New Research Identifies ‘Green’ Consumer Types

NORTH OLMSTED, OH— If you thought green was a trend primarily embraced by Generations X and Y, think again. Indeed, the green demographic crosses all age groups, according to new consumer research conducted by Moen, Inc., the plumbing products manufacturer based here.

Rather than age, it appears that key values and financial status are defining characteristics in determining consumers’ level of interest in green products, according to the Moen report, which was presented at a recent Sustainability Roundtable in New York City.

Additionally, the report showed that consumers are more likely to choose green products when the products offer both long-term value (energy savings, durability, high quality) and proof of greenness (third-party certification).

The study divided consumers into four groups based on their level of eco-consciousness. By observing consumer buying behaviors, the study identified key buying motivations for each group, as well as major purchasing drivers.
According to the study, each group is distinctive, both in its interest in green and its key values.

Dark Greens

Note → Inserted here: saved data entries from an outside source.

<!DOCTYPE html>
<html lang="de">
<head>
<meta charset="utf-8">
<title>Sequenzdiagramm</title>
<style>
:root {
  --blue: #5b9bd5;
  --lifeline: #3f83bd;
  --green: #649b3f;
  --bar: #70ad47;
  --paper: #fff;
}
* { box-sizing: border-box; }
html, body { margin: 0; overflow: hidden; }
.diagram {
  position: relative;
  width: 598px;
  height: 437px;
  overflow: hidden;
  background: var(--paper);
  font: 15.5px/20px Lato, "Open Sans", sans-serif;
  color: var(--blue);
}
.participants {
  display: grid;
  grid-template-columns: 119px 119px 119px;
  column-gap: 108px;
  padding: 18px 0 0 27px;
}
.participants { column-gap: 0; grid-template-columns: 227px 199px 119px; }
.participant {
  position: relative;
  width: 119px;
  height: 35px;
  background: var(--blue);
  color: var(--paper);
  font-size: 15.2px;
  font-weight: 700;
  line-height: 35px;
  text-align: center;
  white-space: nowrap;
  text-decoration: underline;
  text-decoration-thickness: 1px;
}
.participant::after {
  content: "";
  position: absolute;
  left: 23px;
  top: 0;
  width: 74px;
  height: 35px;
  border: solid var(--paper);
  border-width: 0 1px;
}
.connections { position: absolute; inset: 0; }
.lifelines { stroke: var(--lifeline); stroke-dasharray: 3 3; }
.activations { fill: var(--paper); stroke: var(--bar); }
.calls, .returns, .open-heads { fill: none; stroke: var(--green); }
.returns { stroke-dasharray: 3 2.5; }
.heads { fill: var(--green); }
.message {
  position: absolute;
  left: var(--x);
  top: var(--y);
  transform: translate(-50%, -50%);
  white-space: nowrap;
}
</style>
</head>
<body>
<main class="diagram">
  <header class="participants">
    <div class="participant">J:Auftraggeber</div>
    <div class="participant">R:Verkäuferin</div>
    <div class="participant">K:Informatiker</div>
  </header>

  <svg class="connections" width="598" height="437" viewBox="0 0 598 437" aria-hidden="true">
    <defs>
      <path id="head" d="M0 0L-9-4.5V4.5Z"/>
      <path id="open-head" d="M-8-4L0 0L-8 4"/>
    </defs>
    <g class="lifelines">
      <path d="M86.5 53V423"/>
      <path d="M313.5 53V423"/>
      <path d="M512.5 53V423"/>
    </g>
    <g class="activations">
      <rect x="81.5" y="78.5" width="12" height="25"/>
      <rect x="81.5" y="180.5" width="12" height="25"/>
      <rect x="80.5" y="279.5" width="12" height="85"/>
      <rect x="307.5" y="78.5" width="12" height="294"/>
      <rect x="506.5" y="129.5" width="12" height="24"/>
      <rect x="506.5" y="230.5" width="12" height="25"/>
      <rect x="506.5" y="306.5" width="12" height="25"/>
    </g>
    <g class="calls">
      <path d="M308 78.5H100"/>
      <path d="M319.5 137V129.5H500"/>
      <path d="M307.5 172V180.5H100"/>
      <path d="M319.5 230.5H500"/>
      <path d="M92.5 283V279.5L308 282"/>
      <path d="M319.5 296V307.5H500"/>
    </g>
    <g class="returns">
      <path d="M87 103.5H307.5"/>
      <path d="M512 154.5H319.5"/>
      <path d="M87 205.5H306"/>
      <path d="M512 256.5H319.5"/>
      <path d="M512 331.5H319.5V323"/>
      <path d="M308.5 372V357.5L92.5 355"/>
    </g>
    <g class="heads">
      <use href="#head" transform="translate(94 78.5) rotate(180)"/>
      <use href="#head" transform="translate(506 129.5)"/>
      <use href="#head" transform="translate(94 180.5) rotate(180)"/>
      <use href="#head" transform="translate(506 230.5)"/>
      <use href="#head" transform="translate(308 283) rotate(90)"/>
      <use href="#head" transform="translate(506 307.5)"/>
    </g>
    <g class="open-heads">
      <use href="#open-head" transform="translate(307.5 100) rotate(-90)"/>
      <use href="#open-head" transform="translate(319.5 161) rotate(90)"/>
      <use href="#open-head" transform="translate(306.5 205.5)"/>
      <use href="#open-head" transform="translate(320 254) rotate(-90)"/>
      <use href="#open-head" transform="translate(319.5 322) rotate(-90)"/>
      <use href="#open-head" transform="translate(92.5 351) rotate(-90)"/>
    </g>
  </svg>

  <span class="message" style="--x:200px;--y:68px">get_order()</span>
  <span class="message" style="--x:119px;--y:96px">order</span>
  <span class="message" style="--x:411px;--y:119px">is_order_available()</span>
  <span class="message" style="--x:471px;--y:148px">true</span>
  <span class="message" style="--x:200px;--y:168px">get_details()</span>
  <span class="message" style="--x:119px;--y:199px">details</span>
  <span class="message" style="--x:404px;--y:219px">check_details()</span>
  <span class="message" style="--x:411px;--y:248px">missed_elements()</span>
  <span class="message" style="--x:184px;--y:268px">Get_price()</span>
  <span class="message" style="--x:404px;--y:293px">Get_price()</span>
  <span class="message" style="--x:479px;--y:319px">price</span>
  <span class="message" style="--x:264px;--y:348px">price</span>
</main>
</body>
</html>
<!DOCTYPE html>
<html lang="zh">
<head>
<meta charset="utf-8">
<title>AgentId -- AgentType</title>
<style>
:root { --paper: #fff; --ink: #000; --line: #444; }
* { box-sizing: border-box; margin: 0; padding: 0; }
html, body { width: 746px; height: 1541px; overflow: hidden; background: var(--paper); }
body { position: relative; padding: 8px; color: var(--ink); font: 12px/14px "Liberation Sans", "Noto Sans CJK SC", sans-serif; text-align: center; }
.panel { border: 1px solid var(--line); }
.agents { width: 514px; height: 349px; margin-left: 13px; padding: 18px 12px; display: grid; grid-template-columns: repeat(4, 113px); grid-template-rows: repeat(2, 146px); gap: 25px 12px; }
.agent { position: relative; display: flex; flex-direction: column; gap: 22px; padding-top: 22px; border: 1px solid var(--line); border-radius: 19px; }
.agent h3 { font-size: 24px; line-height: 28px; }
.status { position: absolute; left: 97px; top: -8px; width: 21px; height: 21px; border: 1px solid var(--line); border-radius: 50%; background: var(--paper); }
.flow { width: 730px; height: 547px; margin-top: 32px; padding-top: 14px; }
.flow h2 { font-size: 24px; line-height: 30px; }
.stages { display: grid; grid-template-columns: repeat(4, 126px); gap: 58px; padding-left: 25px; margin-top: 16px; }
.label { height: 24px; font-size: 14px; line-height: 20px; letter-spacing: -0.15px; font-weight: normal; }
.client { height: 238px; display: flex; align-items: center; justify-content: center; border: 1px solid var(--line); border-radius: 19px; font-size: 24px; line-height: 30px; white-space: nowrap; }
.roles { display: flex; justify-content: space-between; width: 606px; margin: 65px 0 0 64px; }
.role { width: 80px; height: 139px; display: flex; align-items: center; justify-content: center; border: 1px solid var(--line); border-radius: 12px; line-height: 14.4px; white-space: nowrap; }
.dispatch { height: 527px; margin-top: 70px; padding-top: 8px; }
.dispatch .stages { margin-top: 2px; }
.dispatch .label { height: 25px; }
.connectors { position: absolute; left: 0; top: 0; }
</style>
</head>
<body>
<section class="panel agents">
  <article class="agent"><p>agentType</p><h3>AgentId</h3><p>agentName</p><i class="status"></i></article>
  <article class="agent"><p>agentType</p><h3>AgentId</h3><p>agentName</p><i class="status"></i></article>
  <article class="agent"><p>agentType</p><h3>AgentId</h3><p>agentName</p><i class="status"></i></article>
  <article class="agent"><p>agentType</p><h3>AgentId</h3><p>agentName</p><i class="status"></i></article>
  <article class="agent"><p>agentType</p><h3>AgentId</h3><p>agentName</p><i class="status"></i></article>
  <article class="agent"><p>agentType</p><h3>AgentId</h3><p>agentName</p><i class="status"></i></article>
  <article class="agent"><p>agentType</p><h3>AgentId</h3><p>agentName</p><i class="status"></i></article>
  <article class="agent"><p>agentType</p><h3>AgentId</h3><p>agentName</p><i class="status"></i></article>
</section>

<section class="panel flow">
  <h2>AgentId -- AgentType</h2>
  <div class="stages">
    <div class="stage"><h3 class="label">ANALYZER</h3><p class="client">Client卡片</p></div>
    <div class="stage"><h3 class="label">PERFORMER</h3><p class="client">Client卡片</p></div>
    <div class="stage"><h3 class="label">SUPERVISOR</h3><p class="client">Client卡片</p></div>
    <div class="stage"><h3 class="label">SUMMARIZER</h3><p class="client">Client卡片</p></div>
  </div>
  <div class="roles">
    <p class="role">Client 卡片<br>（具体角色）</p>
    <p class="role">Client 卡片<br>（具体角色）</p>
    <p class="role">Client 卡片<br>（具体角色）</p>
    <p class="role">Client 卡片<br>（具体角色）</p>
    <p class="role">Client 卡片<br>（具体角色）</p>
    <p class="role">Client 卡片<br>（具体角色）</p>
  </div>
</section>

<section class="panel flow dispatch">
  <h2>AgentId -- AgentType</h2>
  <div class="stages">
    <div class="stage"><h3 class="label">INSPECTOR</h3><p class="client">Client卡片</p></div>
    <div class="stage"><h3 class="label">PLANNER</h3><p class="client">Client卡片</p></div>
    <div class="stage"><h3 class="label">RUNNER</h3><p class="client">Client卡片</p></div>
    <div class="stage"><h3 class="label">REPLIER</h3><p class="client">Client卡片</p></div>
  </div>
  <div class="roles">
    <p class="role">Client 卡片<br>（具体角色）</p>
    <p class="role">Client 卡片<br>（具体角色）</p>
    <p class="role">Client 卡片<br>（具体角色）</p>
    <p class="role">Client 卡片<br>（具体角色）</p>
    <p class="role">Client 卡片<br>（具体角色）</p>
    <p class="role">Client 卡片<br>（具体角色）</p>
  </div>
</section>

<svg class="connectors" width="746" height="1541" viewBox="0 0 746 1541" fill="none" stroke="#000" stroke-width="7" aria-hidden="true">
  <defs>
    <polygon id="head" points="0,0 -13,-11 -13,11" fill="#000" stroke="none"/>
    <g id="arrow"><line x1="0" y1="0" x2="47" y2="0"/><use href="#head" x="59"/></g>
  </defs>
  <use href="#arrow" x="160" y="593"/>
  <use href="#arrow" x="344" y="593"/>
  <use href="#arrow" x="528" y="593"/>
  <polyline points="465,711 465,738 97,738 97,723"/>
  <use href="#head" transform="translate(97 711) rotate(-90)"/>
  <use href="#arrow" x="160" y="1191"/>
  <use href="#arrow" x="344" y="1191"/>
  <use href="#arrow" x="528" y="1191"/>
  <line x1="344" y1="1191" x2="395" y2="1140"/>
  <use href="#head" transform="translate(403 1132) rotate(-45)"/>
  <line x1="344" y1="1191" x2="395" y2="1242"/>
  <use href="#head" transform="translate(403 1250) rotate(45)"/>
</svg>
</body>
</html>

The first group, labeled “Dark Greens,” are the most eco-conscious, and are motivated by a sense of responsibility to the planet. Dark Greens come from all age groups, and tend to be from the mid to upper economic levels, according to the report. Key values for this group were identified as a belief in the green movement, a strong sense of community and personal pride.

Medium Greens

Medium Greens, the next most eco-aware group, have a heightened consciousness of green issues, and include young parents concerned about protecting the earth for their children and grandchildren, as well as protecting their families from toxins and other chemicals. Affluent greenies also fall into this designation. Again, this group encompasses all ages, according to Moen’s research, which identifies key values for this group as hope, convenience and prevention.

Light Greens

Less eco-conscious are the Light Greens, who include the uber-urbans, emerging middle class and 20-something city dwellers. Many of the Light Greens embrace the eco-friendly movement because it’s trendy. “Green is the new cool” seems to be this group’s motto. However, this group tends to be somewhat cost sensitive, so pricing will be critical in determining whether or not they buy green. Key values for this group include thrift, practicality, self-expression and status.


The last group includes “Non-Greens,” which, again, span all age groups. Non-Greens tend to be focused on survival (the income challenged) or material gain (the newly affluent), the survey says. This group’s key values include stability, security, choice and entitlement.

Each group also has different purchasing drivers, the report notes. For instance, Dark Greens are driven by products that are eco-friendly but effective; Medium Greens will assess value against price point, and are motivated by products that make it easy for them to go green. Eco-chic design and affordable pricing are drivers for the Light Greens, while Non-Greens simply want the best product for the cheapest price.

Value Matters

So, how can kitchen and bath professionals use these consumer profiles to increase their sale of green products and services? While the green movement is clearly growing, one of the key issues with advancing eco-consciousness is the cost associated with going green. Green experts generally estimate that designing a green kitchen or bath will cost approximately 10% more than a non-green one. And in a challenging economy where consumers are more value-oriented than ever, convincing consumers to pay more for green products might seem like an impossible task.

But the Moen research points out that it’s not just price that drives consumers, but value. Products that conserve water, save energy or provide a healthier living environment offer tangible selling points.

Likewise, certifications that prove a product’s greenness add value to the product. As the report noted, “Eco certifications for product design, building and more are distinguishing the genuinely green from the poseurs. Label-reading consumers want proof of what they’re paying for.”

Additionally, it should be noted that there’s a certain intrinsic value in going green, whether it comes from an interest in the planet or a desire for the status associated with green’s chic factor.

In fact, when Moen asked consumers, “If a retailer raised prices to be more environmentally friendly, would you pay more?” a surprising 39% said that they would.

Additionally, while consumers surveyed rated convenient location, low prices, selection of products and customer service as higher priorities than a firm’s environmental consciousness, the good news for green enthusiasts is that more than half (52%) still rated a firm’s eco-consciousness as “very” or “somewhat” important, compared to 32% who were neutral, and only 16% who said this was not very important.

Ultimately, the report notes, successfully selling green is about offering “greenvenience.” As the report concludes, “Consumers expect convenient and no-sacrifice products that make it easier to be green.”